# Action item
Repeat the records below exactly, leaving out every picture.

# Dataset entries

□ □ □ □ □ □ □

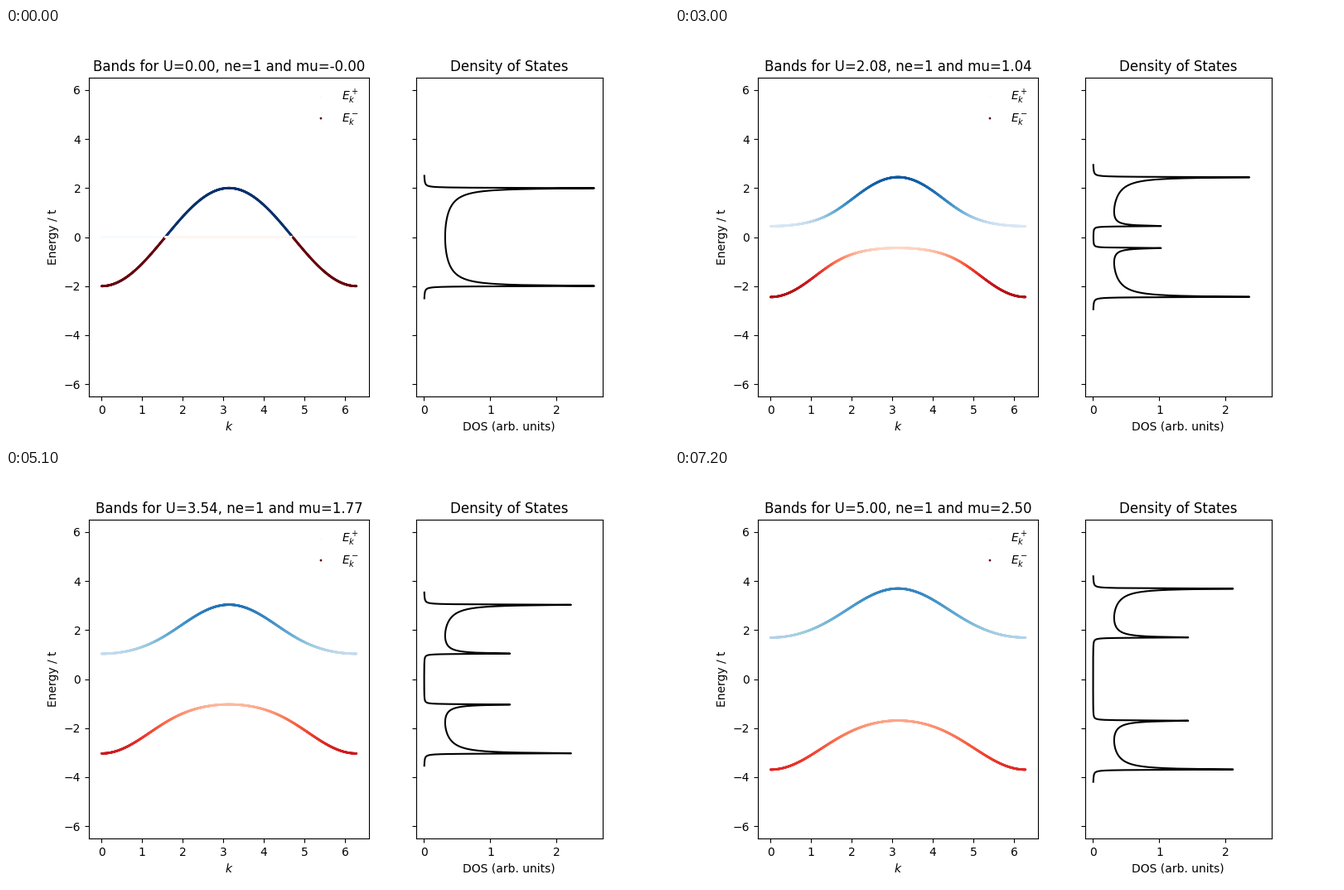
These frames come from a looping animation (800x500 px, 7.5 s). A matplotlib script:

```python
import numpy as np
import matplotlib.pyplot as plt
from matplotlib.animation import FuncAnimation

# Two Hubbard bands of a half-filled chain, with U swept from 0 to 5
FRAMES, INTERVAL = 25, 300
ETA = 0.01
U_VALUES = np.linspace(0, 5, FRAMES)

k = np.linspace(0, 2 * np.pi, 1000)
eps = -2 * np.cos(k)


def bands(u):
    """Return (energy, spectral weight) for the upper and lower band."""
    root = np.hypot(eps, u)
    ratio = eps / np.maximum(root, 1e-12)
    return [((eps + s * root) / 2, (1 + s * ratio) / 2) for s in (1, -1)]


def density(u):
    """Broadened density of states from the local Green's function."""
    top = 1 + np.hypot(2, u) / 2 + 0.5
    w = np.linspace(-top, top, 2000)
    z = w + 1j * ETA
    x = z - u**2 / (4 * z)
    g = 1 / (np.sqrt(x - 2) * np.sqrt(x + 2))
    return -2 / np.pi * g.imag, w


def title(u):
    mu = u / 2 if u else -0.0
    return f"Bands for U={u:.2f}, ne=1 and mu={mu:.2f}"


fig, (ax_k, ax_d) = plt.subplots(
    1, 2, figsize=(8, 5), dpi=100, sharey=True,
    gridspec_kw={"width_ratios": [3, 2]})

dots = [
    ax_k.scatter(k, energy, c=weight, s=1, cmap=cmap, vmin=0, vmax=1, label=label)
    for (energy, weight), cmap, label in zip(
        bands(0), ("Blues", "Reds"), ("$E_k^+$", "$E_k^-$"))
]
heading = ax_k.set_title(title(0))
ax_k.set(xlabel="$k$", ylabel="Energy / t", ylim=(-6.5, 6.5))
ax_k.legend(loc="upper right", frameon=False)

curve, = ax_d.plot(*density(0), color="black")
ax_d.set(title="Density of States", xlabel="DOS (arb. units)")


def update(i):
    u = U_VALUES[i]
    for dot, (energy, weight) in zip(dots, bands(u)):
        dot.set_offsets(np.column_stack((k, energy)))
        dot.set_array(weight)
    curve.set_data(*density(u))
    heading.set_text(title(u))
    return *dots, curve, heading


anim = FuncAnimation(fig, update, frames=FRAMES, interval=INTERVAL,
                     repeat=True, repeat_delay=0)
plt.show()
```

□ □ □ □ □ □ □

# Output
These frames come from a looping animation (800x500 px, 7.5 s). A matplotlib script:

```python
import numpy as np
import matplotlib.pyplot as plt
from matplotlib.animation import FuncAnimation

# Two Hubbard bands of a half-filled chain, with U swept from 0 to 5
FRAMES, INTERVAL = 25, 300
ETA = 0.01
U_VALUES = np.linspace(0, 5, FRAMES)

k = np.linspace(0, 2 * np.pi, 1000)
eps = -2 * np.cos(k)


def bands(u):
    """Return (energy, spectral weight) for the upper and lower band."""
    root = np.hypot(eps, u)
    ratio = eps / np.maximum(root, 1e-12)
    return [((eps + s * root) / 2, (1 + s * ratio) / 2) for s in (1, -1)]


def density(u):
    """Broadened density of states from the local Green's function."""
    top = 1 + np.hypot(2, u) / 2 + 0.5
    w = np.linspace(-top, top, 2000)
    z = w + 1j * ETA
    x = z - u**2 / (4 * z)
    g = 1 / (np.sqrt(x - 2) * np.sqrt(x + 2))
    return -2 / np.pi * g.imag, w


def title(u):
    mu = u / 2 if u else -0.0
    return f"Bands for U={u:.2f}, ne=1 and mu={mu:.2f}"


fig, (ax_k, ax_d) = plt.subplots(
    1, 2, figsize=(8, 5), dpi=100, sharey=True,
    gridspec_kw={"width_ratios": [3, 2]})

dots = [
    ax_k.scatter(k, energy, c=weight, s=1, cmap=cmap, vmin=0, vmax=1, label=label)
    for (energy, weight), cmap, label in zip(
        bands(0), ("Blues", "Reds"), ("$E_k^+$", "$E_k^-$"))
]
heading = ax_k.set_title(title(0))
ax_k.set(xlabel="$k$", ylabel="Energy / t", ylim=(-6.5, 6.5))
ax_k.legend(loc="upper right", frameon=False)

curve, = ax_d.plot(*density(0), color="black")
ax_d.set(title="Density of States", xlabel="DOS (arb. units)")


def update(i):
    u = U_VALUES[i]
    for dot, (energy, weight) in zip(dots, bands(u)):
        dot.set_offsets(np.column_stack((k, energy)))
        dot.set_array(weight)
    curve.set_data(*density(u))
    heading.set_text(title(u))
    return *dots, curve, heading


anim = FuncAnimation(fig, update, frames=FRAMES, interval=INTERVAL,
                     repeat=True, repeat_delay=0)
plt.show()
```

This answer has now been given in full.